It’s an old story by now that digital technology has completely changed how we access media — nobody under 30 reads newspapers, and newspapers haven’t responded with a new business model to allow them to generate revenue from online sources. The advent of Craig’s List is the canonical example of this — the newspapers lost their classifieds revenue by not taking Craig’s List seriously. They thought their corner of the market was secure. As Colbert said, “Knock knock.” “Who’s there?” “The death of newspapers.”
Is that fair? Will we see the death of newspapers in our lifetime? It seems likely. News reporting as an enterprise won’t die, of course, but newspapers as an institution (not just an industry) seem to be going the way of the dodo.
We also have more computing power and functionality than ever before. Consider the iPhone — it’s breathtaking when juxtaposed with the mainframes of decades before. And digital technology has certainly changed how science communicates. Think about how scientists communicated in the age of Einstein. Ideas were communicated via handwritten letter, sent through traditional post. Nowadays we can get 10 colleagues’ comments on a paper, within a day, with tracked changes. This has been very liberating for the exchange of scientific ideas. We can advance faster, perhaps, today, with the ease of communication. (On the other hand, it takes so much time to keep up with all the communication, much of which is watered-down in content because it’s too darned easy, so does it come out in the wash?).

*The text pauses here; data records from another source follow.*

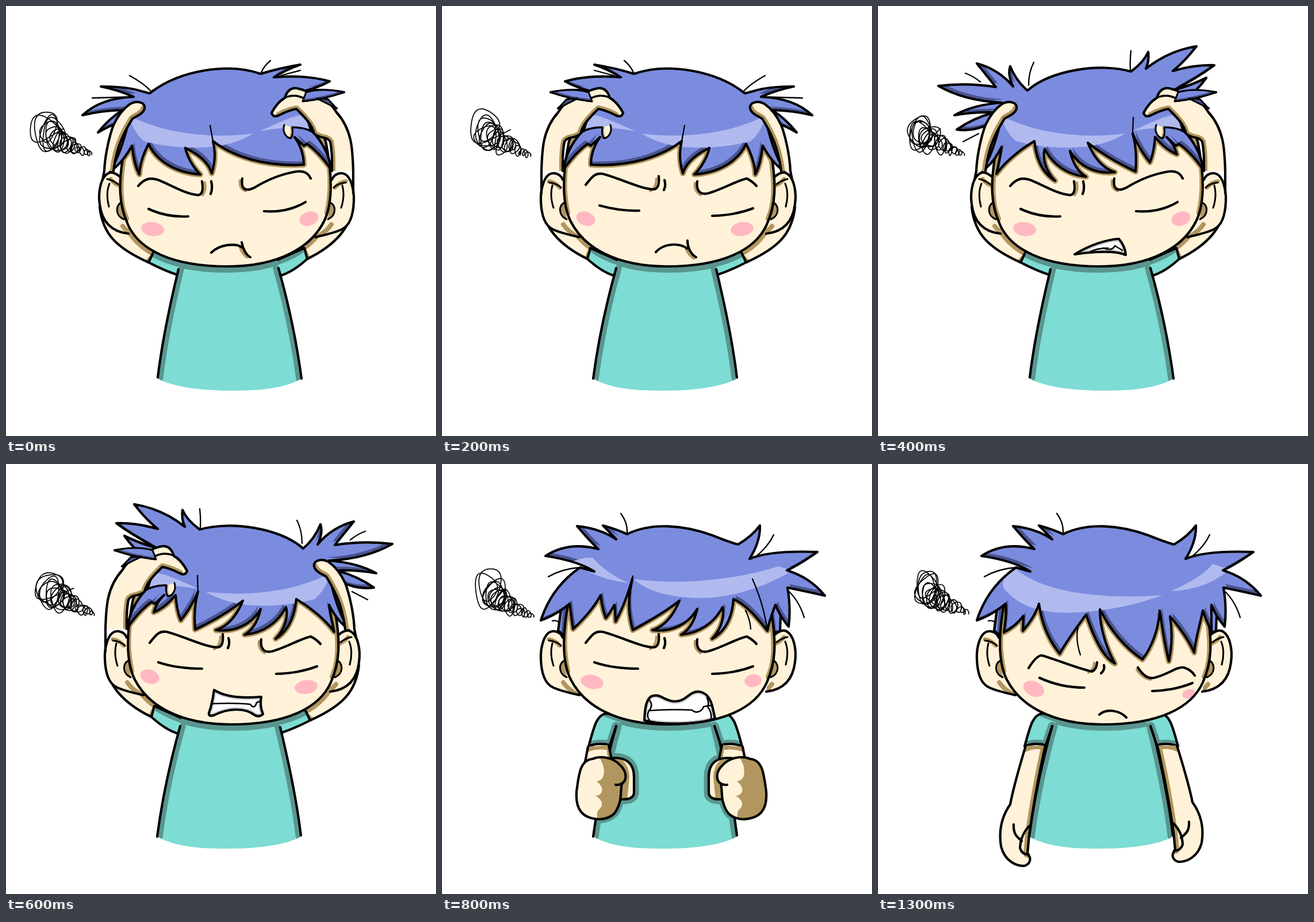
Recreate the animation shown at these times as an HTML page. Size 748 by 748 pixels, loop 1.5 s.

```html
<!DOCTYPE html>
<html>
<head>
<meta charset="utf-8">
<style>
html, body { margin: 0; width: 100%; height: 100%; overflow: hidden; background: #fff }
svg { display: block; width: 100vw; height: 100vh; stroke-linecap: round; stroke-linejoin: round }
</style>
</head>
<body>
<svg id="stage" viewBox="0 0 748 748"></svg>
<script>
const SKIN = '#fff2d9', TAN = '#b2965f', HAIR = '#7b8cdf', NAVY = '#4b5590',
  SHINE = '#b0baef', TEAL = '#7ddcd3', DEEP = '#5a958f', PINK = '#ffb8c1', WIDTH = 777;
let clips = 0;

const fill = (d, color, more = '') => `<path d="${d}" fill="${color}" ${more}/>`;
const line = (d, w = 4.2, color = '#000') =>
  `<path d="${d}" fill="none" stroke="${color}" stroke-width="${w}"/>`;
// Filled shape with shading clipped to its inside, then its outline.
const part = (d, color, inside = '', w = 4.2) => {
  const id = 'c' + ++clips;
  return `<clipPath id="${id}"><path d="${d}"/></clipPath>` + fill(d, color) +
    `<g clip-path="url(#${id})">${inside}</g>` + (w ? line(d, w) : '');
};
const flip = s => `<g transform="matrix(-1 0 0 1 ${WIDTH} 0)">${s}</g>`;
const mirror = (d, w = WIDTH) => d.replace(/(\d+) (\d+)/g, (_, x, y) => `${w - x} ${y}`);
const same = d => d;
const blush = (x, y, rx, ry, turn) =>
  `<ellipse rx="${rx}" ry="${ry}" fill="${PINK}" transform="translate(${x} ${y}) rotate(${turn})"/>`;

// Body
const HEAD = 'M225 200L203 265C196 310 196 345 212 380C232 425 290 453 385 453C475 453 530 420 553 375C568 345 569 300 556 235L540 200Z';
const BODY = 'M264 648C272 580 285 520 300 458L305 430L470 430L474 456C492 520 505 580 514 648C480 668 430 669 390 669C340 669 290 663 264 648Z';
const SIDES = 'M264 646C272 580 285 520 300 458M474 456C492 520 505 580 514 648';

const torso = (m, extra = '') => part(m(BODY), TEAL,
  line(m(SIDES), 19, DEEP) + line(m(HEAD), 22, DEEP) + extra, 0) + line(m(SIDES));

const head = (m, hair, cheeks) => part(m(HEAD), SKIN,
  line(m('M203 265C196 310 196 345 208 370M560 360C569 320 567 280 556 235'), 12, TAN) +
  line(hair, 10, TAN) + cheeks);

const ears = m =>
  part(m('M198 297C190 290 184 289 180 290C164 296 160 325 163 345C166 370 178 392 213 396'), SKIN,
    line(m('M203 383Q209 390 216 398'), 8, TAN)) +
  part(m('M567 302C570 294 578 290 585 291C600 293 606 320 605 340C604 365 597 382 585 388C572 395 555 398 538 402'), SKIN,
    line(m('M566 380Q557 393 540 402'), 8, TAN)) +
  line(m('M182 301Q188 309 196 312M572 316Q580 307 591 305'), 7, TAN) +
  line(m('M176 301Q186 303 195 310M180 309Q173 326 179 349M570 316Q578 308 591 307M585 312Q590 330 583 351'), 3) +
  part(m('M203 341C190 344 189 365 205 371'), TAN, '', 3) +
  part(m('M563 342C575 345 575 365 560 371'), TAN, '', 3);

const raisedArms = () =>
  part('M268 436L248 446C190 420 168 395 163 350L205 350', SKIN,
    line(HEAD, 17, TAN) + line('M262 432L248 446', 13, TAN)) +
  part('M510 436L524 440C565 420 600 390 604 345L560 345', SKIN,
    line(HEAD, 17, TAN) + line('M516 425L524 442', 13, TAN)) +
  part('M310 445L257 427L248 446Q275 460 299 468', TEAL, line(HEAD, 20, DEEP)) +
  part('M465 445L519 421L524 440Q500 462 478 469', TEAL, line(HEAD, 20, DEEP));

const raisedHands = () => {
  const left = 'M171 287C172 260 180 225 187 207C195 190 205 178 215 171C228 163 243 168 241 178C239 188 225 192 220 196C205 220 192 245 187 287';
  const right = 'M604 287C603 250 602 215 575 185C562 165 545 152 528 153Q522 146 505 143C494 142 488 150 485 160C475 165 466 178 462 186Q465 195 475 190Q490 182 505 179C518 192 532 205 536 222C548 232 558 226 564 236C568 255 567 270 567 287';
  return part(left, SKIN, line('M241 178C239 188 225 192 220 196C205 220 192 245 187 287', 13, TAN)) +
    part('M484 207C480 220 488 230 496 230Q500 222 498 211', SKIN, line('M496 230Q500 222 498 211', 7, TAN), 3) +
    part(right, SKIN, line('M475 190Q490 182 505 179C518 192 532 205 536 222C548 232 558 226 564 236C568 255 567 270 567 287', 12, TAN)) +
    line('M171 287L168 302M604 287L604 325') +
    line('M486 159Q506 151 525 165M499 211Q520 211 535 220', 3.5) +
    part('M588 150Q550 142 522 150L516 166Q555 162 588 150Z', HAIR, line('M516 166Q555 162 588 150', 8, NAVY), 3) +
    part('M541 161L575 178L560 162Z', NAVY, '', 3);
};

const sleeve = () => part('M320 440L285 434C268 437 264 460 255 491Q272 484 292 489L303 456', TEAL,
  line('M255 491Q272 484 292 489L303 456', 15, DEEP) + line('M285 434L320 447', 12, DEEP));

const FIST = 'M262 513C240 515 238 540 234 570C232 600 243 617 275 618C298 616 305 605 310 585C312 570 311 565 313 556C322 550 322 535 310 524C298 510 275 507 262 513Z';
const PALM = 'M290 512C320 508 334 520 334 545L334 572Q333 585 310 583';
const KNUCKLES = 'M272 508Q286 528 280 545Q276 551 269 552Q282 562 277 572Q274 577 267 577Q283 587 276 598Q266 606 272 620L330 620L330 505Z';
const otherFist = d => mirror(d, 798);
// The light comes from the left on both fists.
const fist = (m, shift) =>
  part(m(PALM), SKIN, line(m('M290 512C306 512 320 524 320 545L316 585'), 12, TAN)) +
  part(m(FIST), SKIN, fill(KNUCKLES, TAN, `transform="translate(${shift})"`)) +
  line(m('M313 556Q307 559 302 558'));
const fistShadow = m => line(m(PALM), 17, DEEP) + line(m(FIST), 14, DEEP);
const wrist = () => part('M254 492L249 518L296 518L290 489', SKIN,
  line('M250 494Q272 486 294 491', 15, TAN) + line('M290 489L294 518', 9, TAN));

const hangingArm = () =>
  part('M257 490C245 530 235 565 230 592C214 615 210 640 214 665C220 690 240 700 255 699C266 695 267 685 260 678L263 645C272 580 282 530 291 490', SKIN,
    line('M255 494Q273 486 292 491M291 490C282 530 272 580 263 645L260 678', 14, TAN)) +
  line('M236 627C235 645 243 649 250 656M263 630Q248 645 247 668Q251 680 262 679');

// Hair
const GRIP = 'L575 178L520 182L530 215Q560 245 566 285Q545 255 524 240L518 243L502 228';
const FLAT = 'M250 152C300 112 385 98 443 118Q475 108 512 102Q488 110 466 124Q520 119 563 131Q545 141 522 147Q556 144 588 150Q560 156 538 165' + GRIP +
  'Q518 250 518 276C450 280 395 262 360 235C365 255 364 272 358 291C352 272 335 258 312 247C315 262 325 280 338 293C295 290 262 270 248 240C240 255 233 272 232 293C225 280 222 265 219 243C210 260 195 280 181 287' +
  'C195 265 205 235 212 205L197 203Q180 208 160 220Q180 195 203 181Q165 182 133 190Q165 160 222 158Q195 146 165 140Q210 140 235 148Z';
const WILD = 'M260 147C300 112 385 98 440 114Q462 98 470 80Q472 96 466 109Q505 78 554 70Q535 95 513 113Q550 102 585 103Q555 125 515 146Q545 138 571 125Q555 148 538 158Q565 148 588 150Q565 156 540 165' + GRIP +
  'Q515 240 520 258Q500 250 482 228Q480 255 473 272Q455 250 443 222C448 240 450 265 448 288C425 277 395 262 365 238C375 262 390 282 412 289C380 293 350 280 334 252C338 270 345 287 362 297C330 294 305 277 290 249C286 262 290 285 308 304C285 290 275 265 272 235Q228 262 206 292Q212 265 215 245Q200 275 181 287' +
  'C195 265 205 235 212 205L182 210Q160 218 137 215Q165 195 203 185Q165 184 133 190Q165 172 215 168Q150 165 105 139Q155 133 205 141Q188 120 172 100Q210 110 235 140Q225 120 230 105Q240 130 260 147Z';
const crop = bangs => 'M322 122C365 101 420 106 470 124Q500 136 515 140Q540 125 553 107Q554 135 535 165Q570 150 653 153Q620 176 600 185Q640 197 666 229Q635 222 601 215Q607 250 603 283Q588 265 580 245' + bangs +
  'Q224 260 222 243Q200 262 172 272Q190 215 240 180Q250 183 265 187Q235 168 180 160Q220 134 272 148Q255 132 235 108Q275 112 303 131Q293 120 280 107Q305 114 322 122Z';
const SWEPT = crop('Q570 270 566 290C550 270 530 245 507 235C505 265 495 290 470 304C488 285 491 262 488 249C473 277 448 294 416 297C433 287 440 270 444 252C428 280 398 293 366 289C388 282 403 262 413 238C383 262 353 277 332 289C325 265 322 235 331 200Q320 240 302 274Q301 255 300 245Q290 262 285 268Q278 250 276 228Q262 255 228 287');
const DROOP = crop('L580 291Q572 275 565 255C560 280 553 300 550 328C540 305 525 285 508 265C512 290 512 315 506 343C500 320 495 290 490 255C488 290 475 320 460 340C430 320 405 290 386 253C386 290 400 325 412 347C390 335 375 300 362 262C345 285 330 305 316 330C300 310 285 280 280 243C275 260 265 275 252 290L253 264Q240 282 219 293');

const hair = (d, shine, wisps) =>
  part(d, NAVY, fill(d, HAIR, 'transform="translate(4 -6)"') + fill(shine, SHINE)) + line(wisps, 2.3);

const BAND = 'M213 190C270 220 350 232 430 222Q400 240 360 245C310 249 270 243 240 235Q222 220 213 190ZM440 218C470 205 500 190 515 190L535 214Q490 208 440 218Z';
const FLAT_WISPS = 'M215 121Q240 135 252 148M150 160L222 158M460 95Q448 105 444 116M478 121L512 112M360 235L355 208';
const WILD_WISPS = 'M152 117Q166 122 178 132M271 98Q262 115 262 138M440 78Q438 95 439 111M148 236L175 222M443 222L444 194';
const CROP_WISPS = 'M311 86Q323 102 322 120M185 196Q210 182 240 180M577 123Q568 143 545 162M604 222Q622 240 630 267M192 273Q198 271 203 275';

// Faces
const TIRED = 'M230 313C242 299 252 298 266 303C290 313 312 327 334 329C343 328 343 316 341 305M357 305Q360 317 356 327M411 300C408 320 418 323 432 316C455 302 480 292 505 288C520 286 526 292 530 300M248 353Q280 368 317 366M449 357Q490 360 521 341';
const tense = eye => 'M250 311C262 296 266 290 280 292C310 300 345 318 368 319C377 318 378 307 377 296M387 303Q390 312 386 320M444 305C442 320 448 329 462 326C485 320 510 305 530 300Q540 305 547 313M470 365Q510 364 541 352' + eye;
const TENSE = tense('M265 345Q298 356 341 356');
const SAD = 'M262 355C270 342 278 333 285 333C310 340 345 355 372 361Q380 358 381 345M393 350Q395 358 388 364M452 354C460 366 468 374 480 372C505 366 520 352 532 354Q545 358 551 368M281 372Q318 389 359 389M477 395Q515 394 547 381M385 436C398 425 420 428 432 441';
const tiredShade = line('M346 307Q349 320 342 329M407 303Q405 318 417 322', 4, TAN);
const tenseShade = line('M373 300Q373 316 362 322M440 308Q438 322 450 329', 4, TAN);

const teeth = (d, bite) => part(d, '#fff', line(d, 9, '#d4d4d8')) + line(bite, 2.6);
const pout = (lip, corner, shade) => line(shade, 6, TAN) + line(lip + corner);
const SNARL = 'M342 432C370 415 395 407 419 405C425 412 430 420 431 433C420 428 400 427 380 428Q360 429 342 432Z';
const GRIT = 'M362 393C385 408 420 407 444 405Q441 420 447 435Q441 441 433 437C415 423 385 425 362 437Q352 440 353 433C358 420 360 408 362 393Z';
const RAGE = 'M352 446C353 425 355 410 364 404C380 398 385 412 405 413C425 413 430 395 447 396C462 398 468 410 471 425L475 443C440 454 380 454 352 446Z';

// Scrawl: a wobbling spiral that drifts right and shrinks into a zigzag.
const scrawl = (seed, dx, dy) => {
  const rnd = () => (seed = seed * 16807 % 2147483647) / 2147483647;
  const n = 62, pts = [];
  for (let i = 0; i <= n; i++) {
    const t = i / n, r = 46 * (1 - t) + 6, a = i * 1.95 + rnd() * 0.6;
    const wob = 0.65 + rnd() * 0.55;
    pts.push([71 + dx + 78 * t ** 1.4 + r * 0.72 * wob * Math.cos(a), 213 + dy + 45 * t + r * wob * Math.sin(a)]);
  }
  const d = pts.slice(1).map(([x, y], i) =>
    `Q${pts[i].map(v => v.toFixed(1)).join(' ')} ${((x + pts[i][0]) / 2).toFixed(1)} ${((y + pts[i][1]) / 2).toFixed(1)}`);
  return line(`M${pts[0].join(' ')}` + d.join(''), 1.7);
};

// Poses
const clutch = (d, wisps) => raisedArms() + torso(same) + ears(same) +
  head(same, d, blush(255, 388, 20, 12, 8) + blush(527, 370, 17, 12, -20)) +
  hair(d, BAND, wisps) + raisedHands();

const front = (d, shine, wisps, cheeks, extra = '') =>
  torso(mirror, extra) + sleeve() + flip(sleeve()) +
  part('M210 230L202 290L213 299L225 230Z', HAIR, line('M213 299L218 230', 12, NAVY)) +
  part('M570 240L577 293L588 291L590 240Z', HAIR, line('M577 293L570 240', 10, NAVY)) +
  ears(mirror) + head(mirror, d, cheeks) + hair(d, shine, CROP_WISPS + wisps);

const frames = [
  [200, clutch(FLAT, FLAT_WISPS) + tiredShade + line(TIRED) +
    pout('M357 429C372 414 400 412 411 420', 'M410 411C412 423 418 433 425 437', 'M408 420Q412 431 419 436') + scrawl(17, 0, 0)],
  [200, flip(clutch(FLAT, FLAT_WISPS)) + tenseShade + line(tense('M274 347Q310 357 343 356')) +
    pout('M372 428C385 413 412 411 427 422', 'M427 408C427 420 433 432 442 437', 'M425 422Q429 432 438 438') + scrawl(91, 4, 2)],
  [200, clutch(WILD, WILD_WISPS) + tiredShade + line(TIRED) +
    teeth(SNARL, 'M392 421Q408 427 412 417L425 425M366 429Q380 421 400 421') + scrawl(233, 0, 0)],
  [200, flip(clutch(WILD, WILD_WISPS)) + tenseShade + line(TENSE) +
    teeth(GRIT, 'M357 417Q400 415 425 418Q432 428 436 415L444 412') + scrawl(577, 4, 3)],
  [500, front(SWEPT,
    'M226 170Q245 162 262 163Q288 192 325 207Q270 202 226 170ZM333 200C400 210 500 205 585 178L610 185C560 215 500 235 440 233C400 231 360 224 333 200Z',
    'M528 255Q536 270 537 287M540 200Q560 245 566 290M331 200L332 195',
    blush(261, 379, 20, 12, 12) + blush(541, 377, 15, 11, -10),
    fistShadow(same) + fistShadow(otherFist)) +
    tenseShade + line(TENSE) +
    teeth(RAGE, 'M360 429Q395 426 435 428C440 434 452 432 455 422L468 420M361 411Q368 420 360 429Q355 438 361 446M461 407Q465 415 462 422Q470 433 468 444') +
    wrist() + flip(wrist()) + fist(same, 0) + fist(otherFist, 244) + scrawl(1301, 9, 6)],
  [200, front(DROOP,
    'M240 182C290 230 420 235 495 228C450 245 400 255 350 258C290 262 245 250 218 215Q213 190 240 182ZM510 221C545 205 570 190 582 174L610 183C590 205 550 220 510 221Z',
    'M348 282Q343 305 352 332', blush(271, 391, 19, 13, 25) + blush(541, 400, 12, 8, -10)) +
    line('M376 346Q376 356 366 363M450 358Q462 374 474 375', 4, TAN) + line(SAD) + hangingArm() +
    `<g transform="translate(${WIDTH} 16) scale(-1 .967)">${hangingArm()}</g>` + scrawl(4099, 8, 1)]
];

const stage = document.getElementById('stage');
stage.innerHTML = frames.map(([, art]) => `<g visibility="hidden">${art}</g>`).join('');
const groups = [...stage.children];
const loop = frames.reduce((sum, [ms]) => sum + ms, 0);

function draw() {
  let t = performance.now() % loop, now = 0;
  while (t >= frames[now][0]) t -= frames[now++][0];
  groups.forEach((g, i) => g.setAttribute('visibility', i === now ? 'visible' : 'hidden'));
  requestAnimationFrame(draw);
}
draw();
</script>
</body>
</html>
```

Katz’ bottom line: technology is reducing the amount of busy-work in the scientific enterprise by making things easier. I’m sure that’s true, though there are some new kinds of busy-work that it creates. I know that my brain often feels fragmented, it’s harder to focus with the huge streams of information flow — listservs, blogs, emails, and papers. I believe (and I’ve seen some research to suggest it) that technology is changing the way my brain works (and not for the better) resulting in reduced attention span and all that. Katz cautions that now there is so much information, too, that we’re exposed to a lot of disinformation. We use truthiness to intuitively sift among all the different stories out there. It’s impossible to apply logical analysis to the entire internet firehose, so we have to resort to heuristics to decide what to believe. We also resort to the wisdom of the crowd to decide what to believe (eg., ratemyprofessor.com).
Katz also says that we’re workig harder now, as academics, than ever before. Academics are burning out at high rates, and we’re becoming less civil as a result.
What about our students? I’ve posted before on the impact of the digital age on our classrooms. Students aren’t coming to class as much, he says, and so we need to use new media to its best effect to help promote this declining engagement. Why haven’t we figured out how to use digital technology to do decentralized education, he asks? Even in the Open University, (an entirely online university) students aren’t showing up in the organized chat rooms. This is something we need to figure out how to do well.
The take-home message isn’t too surprising — digital technology is always getting better, and it’s allowing us to do profoundly big things. However, the scholarship enterprise needs to adapt to the new technology, and the modern university will likely change to reflect these new technologies. Universities are likely to be less about “place,” and more situated in virtual environments.